Task brief: What is the count of lines in the records that include "sensor"? Reply with that number alone.

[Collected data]
____
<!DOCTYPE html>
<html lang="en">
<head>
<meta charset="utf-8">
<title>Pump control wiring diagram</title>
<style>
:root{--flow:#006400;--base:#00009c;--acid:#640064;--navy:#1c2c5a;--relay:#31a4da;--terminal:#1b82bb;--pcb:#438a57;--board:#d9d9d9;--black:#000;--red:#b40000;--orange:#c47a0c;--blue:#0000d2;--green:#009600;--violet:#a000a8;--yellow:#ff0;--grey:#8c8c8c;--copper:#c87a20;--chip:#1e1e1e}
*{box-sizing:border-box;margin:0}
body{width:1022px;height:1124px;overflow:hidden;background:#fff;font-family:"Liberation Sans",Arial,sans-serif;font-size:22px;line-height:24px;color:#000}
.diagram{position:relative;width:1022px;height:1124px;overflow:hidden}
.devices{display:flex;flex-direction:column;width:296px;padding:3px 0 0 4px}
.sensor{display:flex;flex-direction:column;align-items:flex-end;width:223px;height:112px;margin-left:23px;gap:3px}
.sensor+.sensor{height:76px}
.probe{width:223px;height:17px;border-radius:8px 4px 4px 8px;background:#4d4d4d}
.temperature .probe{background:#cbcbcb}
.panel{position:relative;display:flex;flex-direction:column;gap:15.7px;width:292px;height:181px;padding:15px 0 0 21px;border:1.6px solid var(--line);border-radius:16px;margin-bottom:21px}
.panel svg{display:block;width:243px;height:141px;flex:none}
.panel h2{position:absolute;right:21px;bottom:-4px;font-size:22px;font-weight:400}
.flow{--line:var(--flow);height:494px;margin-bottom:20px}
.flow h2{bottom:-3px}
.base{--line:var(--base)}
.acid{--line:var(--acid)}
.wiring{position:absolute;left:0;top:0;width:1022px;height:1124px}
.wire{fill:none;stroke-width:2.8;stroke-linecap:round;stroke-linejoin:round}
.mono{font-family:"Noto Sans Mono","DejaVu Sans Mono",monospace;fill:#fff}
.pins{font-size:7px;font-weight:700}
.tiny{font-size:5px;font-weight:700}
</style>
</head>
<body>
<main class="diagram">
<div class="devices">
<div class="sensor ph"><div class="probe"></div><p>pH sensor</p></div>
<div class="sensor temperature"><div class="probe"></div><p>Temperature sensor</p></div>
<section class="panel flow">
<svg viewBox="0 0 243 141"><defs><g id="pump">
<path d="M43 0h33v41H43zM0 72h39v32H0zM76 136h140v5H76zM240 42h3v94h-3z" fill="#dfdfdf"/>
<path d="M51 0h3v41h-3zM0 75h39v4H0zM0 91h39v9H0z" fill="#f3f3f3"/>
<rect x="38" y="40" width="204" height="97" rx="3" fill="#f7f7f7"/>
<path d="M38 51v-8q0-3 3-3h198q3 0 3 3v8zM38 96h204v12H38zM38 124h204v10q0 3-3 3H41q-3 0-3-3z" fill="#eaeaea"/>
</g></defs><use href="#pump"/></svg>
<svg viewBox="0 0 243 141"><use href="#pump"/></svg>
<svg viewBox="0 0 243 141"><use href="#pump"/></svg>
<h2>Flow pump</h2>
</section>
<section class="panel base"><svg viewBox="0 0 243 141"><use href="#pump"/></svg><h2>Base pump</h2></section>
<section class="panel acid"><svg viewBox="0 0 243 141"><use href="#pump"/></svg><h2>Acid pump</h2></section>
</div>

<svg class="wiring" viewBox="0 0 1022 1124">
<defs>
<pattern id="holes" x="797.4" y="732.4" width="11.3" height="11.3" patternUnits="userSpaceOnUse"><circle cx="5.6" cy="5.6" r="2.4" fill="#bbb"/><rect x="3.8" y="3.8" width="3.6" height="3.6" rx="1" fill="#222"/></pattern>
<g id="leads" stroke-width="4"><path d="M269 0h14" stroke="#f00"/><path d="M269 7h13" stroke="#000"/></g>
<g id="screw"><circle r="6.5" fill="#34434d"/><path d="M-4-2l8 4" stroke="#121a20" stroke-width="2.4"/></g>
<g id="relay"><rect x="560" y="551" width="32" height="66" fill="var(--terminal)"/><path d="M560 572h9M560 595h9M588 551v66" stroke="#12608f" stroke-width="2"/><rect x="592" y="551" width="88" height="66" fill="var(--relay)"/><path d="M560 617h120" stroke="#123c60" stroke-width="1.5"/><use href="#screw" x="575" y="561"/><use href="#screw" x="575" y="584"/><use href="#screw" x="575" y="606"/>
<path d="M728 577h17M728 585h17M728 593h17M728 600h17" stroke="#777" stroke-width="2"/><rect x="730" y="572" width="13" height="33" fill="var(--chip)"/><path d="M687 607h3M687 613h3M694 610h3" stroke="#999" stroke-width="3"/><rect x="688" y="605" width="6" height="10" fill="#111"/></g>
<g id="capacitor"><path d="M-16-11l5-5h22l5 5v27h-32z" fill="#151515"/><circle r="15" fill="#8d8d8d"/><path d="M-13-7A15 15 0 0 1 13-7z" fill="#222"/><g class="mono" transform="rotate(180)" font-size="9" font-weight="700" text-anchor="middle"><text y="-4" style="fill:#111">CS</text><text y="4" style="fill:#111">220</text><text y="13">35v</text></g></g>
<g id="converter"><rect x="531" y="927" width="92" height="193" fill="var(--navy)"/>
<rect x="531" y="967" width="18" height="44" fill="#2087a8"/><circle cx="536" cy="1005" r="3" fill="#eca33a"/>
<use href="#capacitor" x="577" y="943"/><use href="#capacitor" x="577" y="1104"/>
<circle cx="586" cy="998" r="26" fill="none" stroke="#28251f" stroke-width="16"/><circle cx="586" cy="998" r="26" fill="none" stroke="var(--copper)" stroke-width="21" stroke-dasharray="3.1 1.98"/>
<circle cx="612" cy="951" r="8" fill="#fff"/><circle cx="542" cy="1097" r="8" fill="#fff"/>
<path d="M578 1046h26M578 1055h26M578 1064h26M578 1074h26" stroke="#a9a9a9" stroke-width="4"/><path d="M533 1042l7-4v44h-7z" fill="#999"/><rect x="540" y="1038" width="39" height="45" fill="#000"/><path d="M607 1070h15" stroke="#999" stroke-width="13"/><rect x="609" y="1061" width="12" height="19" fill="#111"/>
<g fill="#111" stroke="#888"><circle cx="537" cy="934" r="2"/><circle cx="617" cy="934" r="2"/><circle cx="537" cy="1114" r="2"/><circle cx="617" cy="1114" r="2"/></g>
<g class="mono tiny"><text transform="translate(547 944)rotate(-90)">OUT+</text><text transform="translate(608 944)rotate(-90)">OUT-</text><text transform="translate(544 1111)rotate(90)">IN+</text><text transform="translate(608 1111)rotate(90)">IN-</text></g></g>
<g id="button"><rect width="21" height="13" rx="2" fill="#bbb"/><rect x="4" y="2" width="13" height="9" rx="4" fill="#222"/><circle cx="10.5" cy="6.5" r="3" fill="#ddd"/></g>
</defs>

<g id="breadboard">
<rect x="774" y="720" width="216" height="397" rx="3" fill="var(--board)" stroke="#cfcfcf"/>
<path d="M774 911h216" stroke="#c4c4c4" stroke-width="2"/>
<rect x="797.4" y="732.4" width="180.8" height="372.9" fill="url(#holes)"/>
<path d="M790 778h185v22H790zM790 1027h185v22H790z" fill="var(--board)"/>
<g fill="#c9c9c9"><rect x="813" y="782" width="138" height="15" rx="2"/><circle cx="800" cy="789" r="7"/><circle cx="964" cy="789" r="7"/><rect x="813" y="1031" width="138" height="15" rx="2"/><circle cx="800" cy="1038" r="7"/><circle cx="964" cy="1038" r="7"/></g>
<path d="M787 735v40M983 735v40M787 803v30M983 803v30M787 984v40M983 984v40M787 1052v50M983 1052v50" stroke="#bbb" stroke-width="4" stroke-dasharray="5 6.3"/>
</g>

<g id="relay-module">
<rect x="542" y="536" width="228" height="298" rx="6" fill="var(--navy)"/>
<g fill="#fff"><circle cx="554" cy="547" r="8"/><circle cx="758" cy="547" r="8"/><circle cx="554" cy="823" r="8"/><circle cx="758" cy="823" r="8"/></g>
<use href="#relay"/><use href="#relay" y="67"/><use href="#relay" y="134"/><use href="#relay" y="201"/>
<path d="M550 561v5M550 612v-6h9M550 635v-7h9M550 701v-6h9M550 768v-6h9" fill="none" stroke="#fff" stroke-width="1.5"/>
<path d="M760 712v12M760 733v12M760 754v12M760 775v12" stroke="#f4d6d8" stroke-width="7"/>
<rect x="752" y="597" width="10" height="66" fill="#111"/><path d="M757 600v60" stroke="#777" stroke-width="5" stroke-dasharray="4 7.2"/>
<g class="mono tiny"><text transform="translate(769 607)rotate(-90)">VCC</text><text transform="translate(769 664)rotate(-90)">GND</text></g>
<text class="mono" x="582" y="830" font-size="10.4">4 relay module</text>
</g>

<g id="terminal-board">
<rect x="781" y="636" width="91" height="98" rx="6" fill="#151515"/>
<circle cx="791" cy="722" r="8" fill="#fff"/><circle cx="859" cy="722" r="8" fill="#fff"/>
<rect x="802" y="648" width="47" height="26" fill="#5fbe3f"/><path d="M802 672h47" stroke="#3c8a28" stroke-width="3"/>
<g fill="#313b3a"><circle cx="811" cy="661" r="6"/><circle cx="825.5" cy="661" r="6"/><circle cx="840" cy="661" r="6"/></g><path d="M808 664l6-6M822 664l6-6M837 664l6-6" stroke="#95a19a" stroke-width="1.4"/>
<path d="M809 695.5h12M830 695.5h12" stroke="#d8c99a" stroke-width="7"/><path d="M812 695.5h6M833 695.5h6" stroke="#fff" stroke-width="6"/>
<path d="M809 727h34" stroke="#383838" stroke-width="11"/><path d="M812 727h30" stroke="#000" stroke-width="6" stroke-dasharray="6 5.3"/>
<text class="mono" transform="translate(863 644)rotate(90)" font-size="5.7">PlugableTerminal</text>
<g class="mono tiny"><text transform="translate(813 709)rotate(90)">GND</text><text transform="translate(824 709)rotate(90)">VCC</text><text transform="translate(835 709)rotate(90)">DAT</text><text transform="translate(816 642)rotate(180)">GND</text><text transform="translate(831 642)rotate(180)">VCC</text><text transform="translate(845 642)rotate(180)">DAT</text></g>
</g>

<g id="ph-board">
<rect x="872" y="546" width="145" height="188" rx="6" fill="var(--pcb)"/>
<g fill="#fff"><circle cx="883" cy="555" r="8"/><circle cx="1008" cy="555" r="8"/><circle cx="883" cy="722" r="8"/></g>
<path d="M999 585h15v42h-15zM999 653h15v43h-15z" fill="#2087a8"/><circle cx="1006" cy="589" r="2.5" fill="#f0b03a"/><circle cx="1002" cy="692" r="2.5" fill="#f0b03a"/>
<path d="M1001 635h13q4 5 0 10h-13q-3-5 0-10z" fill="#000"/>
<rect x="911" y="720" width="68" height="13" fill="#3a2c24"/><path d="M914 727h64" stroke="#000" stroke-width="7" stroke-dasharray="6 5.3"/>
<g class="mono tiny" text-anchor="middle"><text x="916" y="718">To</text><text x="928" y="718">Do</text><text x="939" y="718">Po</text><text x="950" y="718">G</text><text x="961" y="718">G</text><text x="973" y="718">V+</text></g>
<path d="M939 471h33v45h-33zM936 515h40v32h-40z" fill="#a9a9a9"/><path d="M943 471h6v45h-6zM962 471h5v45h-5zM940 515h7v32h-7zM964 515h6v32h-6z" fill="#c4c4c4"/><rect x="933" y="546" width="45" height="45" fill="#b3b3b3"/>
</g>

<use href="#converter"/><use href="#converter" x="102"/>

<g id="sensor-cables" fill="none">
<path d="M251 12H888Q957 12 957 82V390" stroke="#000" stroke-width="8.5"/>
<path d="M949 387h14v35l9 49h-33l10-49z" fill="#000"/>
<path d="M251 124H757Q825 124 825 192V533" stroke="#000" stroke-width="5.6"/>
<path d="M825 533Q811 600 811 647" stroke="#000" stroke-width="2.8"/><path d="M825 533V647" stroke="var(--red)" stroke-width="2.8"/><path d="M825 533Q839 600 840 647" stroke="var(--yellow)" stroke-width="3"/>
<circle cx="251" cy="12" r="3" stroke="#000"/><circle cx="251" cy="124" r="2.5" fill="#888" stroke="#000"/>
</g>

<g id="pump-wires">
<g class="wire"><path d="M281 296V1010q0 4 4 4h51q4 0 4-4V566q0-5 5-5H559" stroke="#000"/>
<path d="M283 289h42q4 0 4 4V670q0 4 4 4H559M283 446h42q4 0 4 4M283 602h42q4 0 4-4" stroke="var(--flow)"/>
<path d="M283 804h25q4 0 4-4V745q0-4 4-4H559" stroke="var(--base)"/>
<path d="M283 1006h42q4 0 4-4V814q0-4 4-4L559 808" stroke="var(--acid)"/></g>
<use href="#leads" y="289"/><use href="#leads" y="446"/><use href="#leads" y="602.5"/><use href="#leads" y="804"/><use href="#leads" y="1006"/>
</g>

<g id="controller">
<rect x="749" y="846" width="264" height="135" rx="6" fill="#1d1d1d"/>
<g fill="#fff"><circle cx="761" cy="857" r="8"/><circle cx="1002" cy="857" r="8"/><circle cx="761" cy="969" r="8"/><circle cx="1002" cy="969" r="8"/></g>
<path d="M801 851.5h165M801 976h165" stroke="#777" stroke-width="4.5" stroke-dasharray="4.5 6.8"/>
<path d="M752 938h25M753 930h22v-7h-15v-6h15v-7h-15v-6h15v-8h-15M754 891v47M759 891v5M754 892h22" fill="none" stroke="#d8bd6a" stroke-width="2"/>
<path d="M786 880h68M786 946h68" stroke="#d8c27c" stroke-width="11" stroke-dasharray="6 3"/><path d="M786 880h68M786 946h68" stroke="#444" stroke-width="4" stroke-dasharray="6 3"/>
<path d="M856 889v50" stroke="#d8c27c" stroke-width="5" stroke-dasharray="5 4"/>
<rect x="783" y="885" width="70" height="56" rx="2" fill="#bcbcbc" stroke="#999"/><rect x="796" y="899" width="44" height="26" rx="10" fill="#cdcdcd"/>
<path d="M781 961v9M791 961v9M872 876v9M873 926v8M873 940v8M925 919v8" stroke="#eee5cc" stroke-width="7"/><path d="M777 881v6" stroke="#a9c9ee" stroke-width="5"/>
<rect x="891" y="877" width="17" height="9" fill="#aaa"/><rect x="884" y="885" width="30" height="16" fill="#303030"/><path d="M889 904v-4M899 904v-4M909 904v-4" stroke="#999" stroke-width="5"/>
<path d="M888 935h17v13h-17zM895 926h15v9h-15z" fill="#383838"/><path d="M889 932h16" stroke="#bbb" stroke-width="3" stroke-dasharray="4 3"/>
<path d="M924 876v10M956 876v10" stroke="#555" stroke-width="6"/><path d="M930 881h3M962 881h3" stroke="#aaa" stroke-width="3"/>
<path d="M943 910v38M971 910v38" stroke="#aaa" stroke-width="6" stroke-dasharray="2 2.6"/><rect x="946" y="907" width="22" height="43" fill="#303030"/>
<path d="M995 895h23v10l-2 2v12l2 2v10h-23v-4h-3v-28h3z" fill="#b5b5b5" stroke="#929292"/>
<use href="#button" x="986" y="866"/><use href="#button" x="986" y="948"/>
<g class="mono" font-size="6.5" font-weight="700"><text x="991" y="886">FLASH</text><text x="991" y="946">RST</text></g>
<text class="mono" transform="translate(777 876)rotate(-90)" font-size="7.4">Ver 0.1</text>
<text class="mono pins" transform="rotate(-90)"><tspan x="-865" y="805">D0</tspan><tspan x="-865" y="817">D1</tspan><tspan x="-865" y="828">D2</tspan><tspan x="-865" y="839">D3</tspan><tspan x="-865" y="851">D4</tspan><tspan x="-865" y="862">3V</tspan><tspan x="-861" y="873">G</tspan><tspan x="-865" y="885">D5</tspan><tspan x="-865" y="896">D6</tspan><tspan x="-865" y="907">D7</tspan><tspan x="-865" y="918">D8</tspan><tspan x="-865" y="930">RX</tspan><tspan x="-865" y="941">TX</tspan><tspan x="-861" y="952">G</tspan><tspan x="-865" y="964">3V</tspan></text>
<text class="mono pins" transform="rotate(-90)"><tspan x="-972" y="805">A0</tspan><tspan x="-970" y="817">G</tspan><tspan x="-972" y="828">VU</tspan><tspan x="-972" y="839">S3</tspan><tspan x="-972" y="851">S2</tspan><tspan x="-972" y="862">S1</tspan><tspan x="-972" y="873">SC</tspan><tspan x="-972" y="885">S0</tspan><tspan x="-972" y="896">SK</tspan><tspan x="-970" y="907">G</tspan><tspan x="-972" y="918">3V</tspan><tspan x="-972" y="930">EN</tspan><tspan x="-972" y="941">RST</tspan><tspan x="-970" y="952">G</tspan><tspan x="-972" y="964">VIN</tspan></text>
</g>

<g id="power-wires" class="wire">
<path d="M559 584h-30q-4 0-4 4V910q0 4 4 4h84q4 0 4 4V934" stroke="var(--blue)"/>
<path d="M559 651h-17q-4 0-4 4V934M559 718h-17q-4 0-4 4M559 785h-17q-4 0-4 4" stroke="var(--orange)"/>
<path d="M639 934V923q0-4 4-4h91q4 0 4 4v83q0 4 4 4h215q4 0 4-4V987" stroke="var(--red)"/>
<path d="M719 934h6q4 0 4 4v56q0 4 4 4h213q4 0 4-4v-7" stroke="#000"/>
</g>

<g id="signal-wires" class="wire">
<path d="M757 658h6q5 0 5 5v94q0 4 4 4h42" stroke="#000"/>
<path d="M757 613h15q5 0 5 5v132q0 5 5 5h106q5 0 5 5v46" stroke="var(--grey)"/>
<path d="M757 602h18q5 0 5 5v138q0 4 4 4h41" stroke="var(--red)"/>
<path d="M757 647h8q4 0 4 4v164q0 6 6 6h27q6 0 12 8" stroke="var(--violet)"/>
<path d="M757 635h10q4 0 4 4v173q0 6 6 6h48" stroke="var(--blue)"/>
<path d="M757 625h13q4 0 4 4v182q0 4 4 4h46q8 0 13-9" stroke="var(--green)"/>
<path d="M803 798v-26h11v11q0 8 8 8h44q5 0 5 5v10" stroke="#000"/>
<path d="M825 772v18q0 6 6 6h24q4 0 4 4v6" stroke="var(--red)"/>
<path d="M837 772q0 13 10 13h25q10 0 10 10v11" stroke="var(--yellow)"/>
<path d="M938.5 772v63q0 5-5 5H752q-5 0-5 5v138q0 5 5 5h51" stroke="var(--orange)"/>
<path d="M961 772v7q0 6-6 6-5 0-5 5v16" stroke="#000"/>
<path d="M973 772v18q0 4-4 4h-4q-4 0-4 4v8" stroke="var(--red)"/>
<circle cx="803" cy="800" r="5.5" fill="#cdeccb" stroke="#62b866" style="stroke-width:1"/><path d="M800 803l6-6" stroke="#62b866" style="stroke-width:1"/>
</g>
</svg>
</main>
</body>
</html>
____
Task output: 5